● Work request
Filter the data for lines with the word "blue" and copy those lines.

● Data for processing
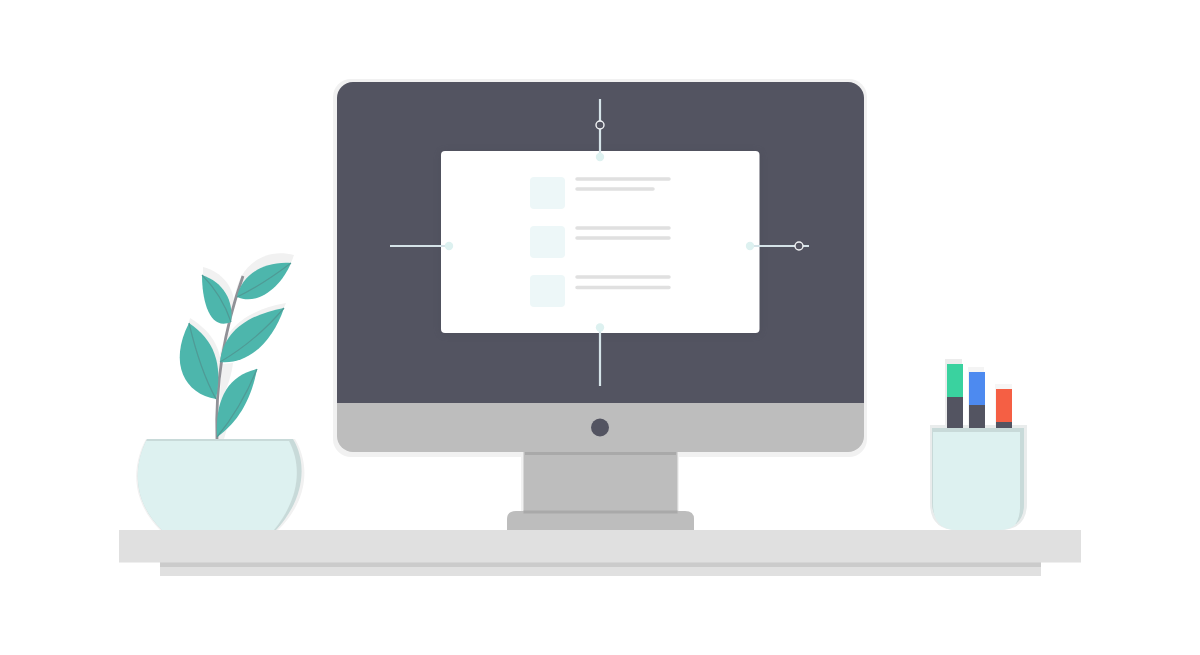
<!DOCTYPE html>
<html lang="en">
<head>
<meta charset="utf-8">
<title>Desk workspace illustration</title>
<style>
:root {
  --paper: #ffffff;
  --screen: #535461;
  --metal: #bdbdbd;
  --metal-shade: #a9a9a9;
  --desk: #e0e0e0;
  --desk-shade: #cbcbcb;
  --shadow: #f1f1f1;
  --line: #e0e0e0;
  --mint: #ddf1f0;
  --mint-shade: #c8dad9;
  --tile: #edf7f8;
  --leaf: #4db6ac;
  --vein: #4f9b96;
  --stem: #919197;
  --green: #3ad29f;
  --blue: #4d8af0;
  --red: #f55f44;
}
html, body { margin: 0; height: 100%; overflow: hidden; background: var(--paper); }
.workspace { display: block; width: 1200px; height: 655px; }
.shadow { fill: var(--shadow); }
.leaf { fill: var(--leaf); }
.vein { fill: none; stroke: var(--vein); stroke-width: 1.2; }
.text-lines { stroke: var(--line); stroke-width: 3.5; stroke-linecap: round; }
.tile { fill: var(--tile); }
.guide { stroke: #d5e3e8; stroke-width: 2.2; }
.anchor { fill: var(--mint); }
.handle { fill: var(--screen); stroke: #f2f4f6; stroke-width: 1.4; }
.metal { fill: var(--metal); }
.metal-shade { fill: var(--metal-shade); }
.dark { fill: var(--screen); }
.mint { fill: var(--mint); }
.mint-shade { fill: var(--mint-shade); }
.desk { fill: var(--desk); }
.desk-shade { fill: var(--desk-shade); }
</style>
</head>
<body>
<svg class="workspace" viewBox="0 0 1200 655" role="img" aria-label="Desk with a potted plant, a desktop monitor and a pen cup">
  <defs>
    <clipPath id="monitor-shape"><rect x="337" y="82" width="527" height="370" rx="16"/></clipPath>
    <filter id="card-glow" x="-10%" y="-10%" width="120%" height="120%"><feGaussianBlur stdDeviation="3"/></filter>
    <g id="leaf-shapes">
      <path d="M237 297C241 277 261 261 291 263C281 287 258 306 237 297Z"/>
      <path d="M202 275C223 282 234 300 231 322C210 331 202 302 202 275Z"/>
      <path d="M220 362C223 333 246 315 284 308C273 341 249 365 220 362Z"/>
      <path d="M189 323C214 340 223 363 216 399C185 394 168 364 189 323Z"/>
      <path d="M217 437C215 400 227 376 257 369C252 397 239 422 217 437Z"/>
    </g>
  </defs>

  <g id="monitor">
    <rect class="shadow" x="333" y="79" width="534" height="378" rx="18"/>
    <rect class="shadow" x="521" y="450" width="158" height="62"/>
    <rect class="metal" x="523.5" y="450" width="154" height="64"/>
    <rect class="metal-shade" x="525" y="451" width="151" height="4"/>
    <path class="metal" d="M507 530V519Q507 511 516 511H685Q694 511 694 519V530Z"/>
    <rect class="metal-shade" x="523.5" y="510.500" width="154" height="3"/>
    <g clip-path="url(#monitor-shape)">
      <rect class="dark" x="337" y="82" width="527" height="321"/>
      <rect class="metal" x="337" y="403" width="527" height="49"/>
    </g>
    <circle class="dark" cx="600" cy="427.500" r="9"/>
  </g>

  <g id="layout-card">
    <rect x="440" y="151" width="321" height="184" rx="5" fill="#454652" opacity=".3" filter="url(#card-glow)"/>
    <rect x="441" y="151" width="318.500" height="182" rx="4" fill="#fff"/>
    <g class="tile">
      <rect x="530" y="177" width="35" height="32" rx="4"/>
      <rect x="530" y="226" width="35" height="32" rx="4"/>
      <rect x="530" y="275" width="35" height="32" rx="4"/>
    </g>
    <path class="text-lines" d="M577 179H669M577 189H653M577 228H669M577 238H669M577 277H669M577 287.500H669"/>
  </g>

  <g id="alignment-guides">
    <path class="guide" d="M600 99V157M600 328V386M390 246H449M750 246H809"/>
    <g class="anchor">
      <circle cx="600" cy="157" r="4.200"/>
      <circle cx="600" cy="327.500" r="4.200"/>
      <circle cx="449" cy="246" r="4.200"/>
      <circle cx="750" cy="246" r="4.200"/>
    </g>
    <circle class="handle" cx="600" cy="125" r="4"/>
    <circle class="handle" cx="799" cy="246" r="4"/>
  </g>

  <g id="plant">
    <g class="shadow">
      <path d="M235 297C238 268 262 247 294 255L290 266Z"/>
      <path d="M203 267C222 272 234 287 234 304L228 320L203 278Z"/>
      <path d="M219 360C222 330 246 310 286 303L282 312Z"/>
      <path d="M190 318C214 333 224 352 220 378L214 398L188 326Z"/>
      <path d="M221 364L233 363C231 380 224 395 220 402Z"/>
      <path d="M217 439L222 400L228 425L224 439Z"/>
    </g>
    <path d="M217 440C215 385 225 327 243 276" fill="none" stroke="var(--stem)" stroke-width="2.800"/>
    <use class="leaf" href="#leaf-shapes"/>
    <path class="vein" d="M237 297Q262 285 291 263M231 322Q222 295 202 275M220 362Q256 341 284 308M216 399Q200 370 189 323M217 437Q241 408 257 369"/>
  </g>

  <g id="plant-pot">
    <path class="shadow" d="M146 439H295C310 464 309 500 278 530H160C133 503 130 469 146 439Z"/>
    <path class="mint-shade" d="M147 439H293C308 464 304 500 276 530H162C134 503 132 469 147 439Z"/>
    <path class="mint" d="M146 441H289C302 466 300 498 274 530H162C135 504 132 470 146 441Z"/>
  </g>

  <g id="pen-cup">
    <g fill="#ececec">
      <rect x="945" y="359" width="17" height="69"/>
      <rect x="968" y="367" width="16" height="61" fill="#f4f4f4"/>
      <rect x="995" y="384" width="17" height="44" fill="#f6f6f6"/>
    </g>
    <path fill="#e9ecec" d="M930 425H1027V503Q1027 530 1000 530H957Q930 530 930 503Z"/>
    <g id="pens">
      <rect x="947" y="364" width="16" height="33" fill="var(--green)"/>
      <rect class="dark" x="947" y="397" width="16" height="31"/>
      <rect x="969" y="372" width="16" height="33" fill="var(--blue)"/>
      <rect class="dark" x="969" y="405" width="16" height="23"/>
      <rect x="996" y="389" width="16" height="33" fill="var(--red)"/>
      <rect class="dark" x="996" y="422" width="16" height="6"/>
    </g>
    <path class="mint-shade" d="M932 428H1024V505Q1024 517 1016 524L958 527Q932 525 932 503Z"/>
    <path class="mint" d="M933 432H1020V507Q1020 518 1015 525Q1009 530 999 530H957Q933 530 933 504Z"/>
  </g>

  <g id="desk">
    <rect class="desk" x="160" y="562" width="881" height="14"/>
    <rect class="desk-shade" x="160" y="562" width="881" height="5"/>
    <rect class="desk" x="119" y="530" width="962" height="32.500"/>
  </g>
</svg>
</body>
</html>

● Worked solution
  --blue: #4d8af0;
      <rect x="969" y="372" width="16" height="33" fill="var(--blue)"/>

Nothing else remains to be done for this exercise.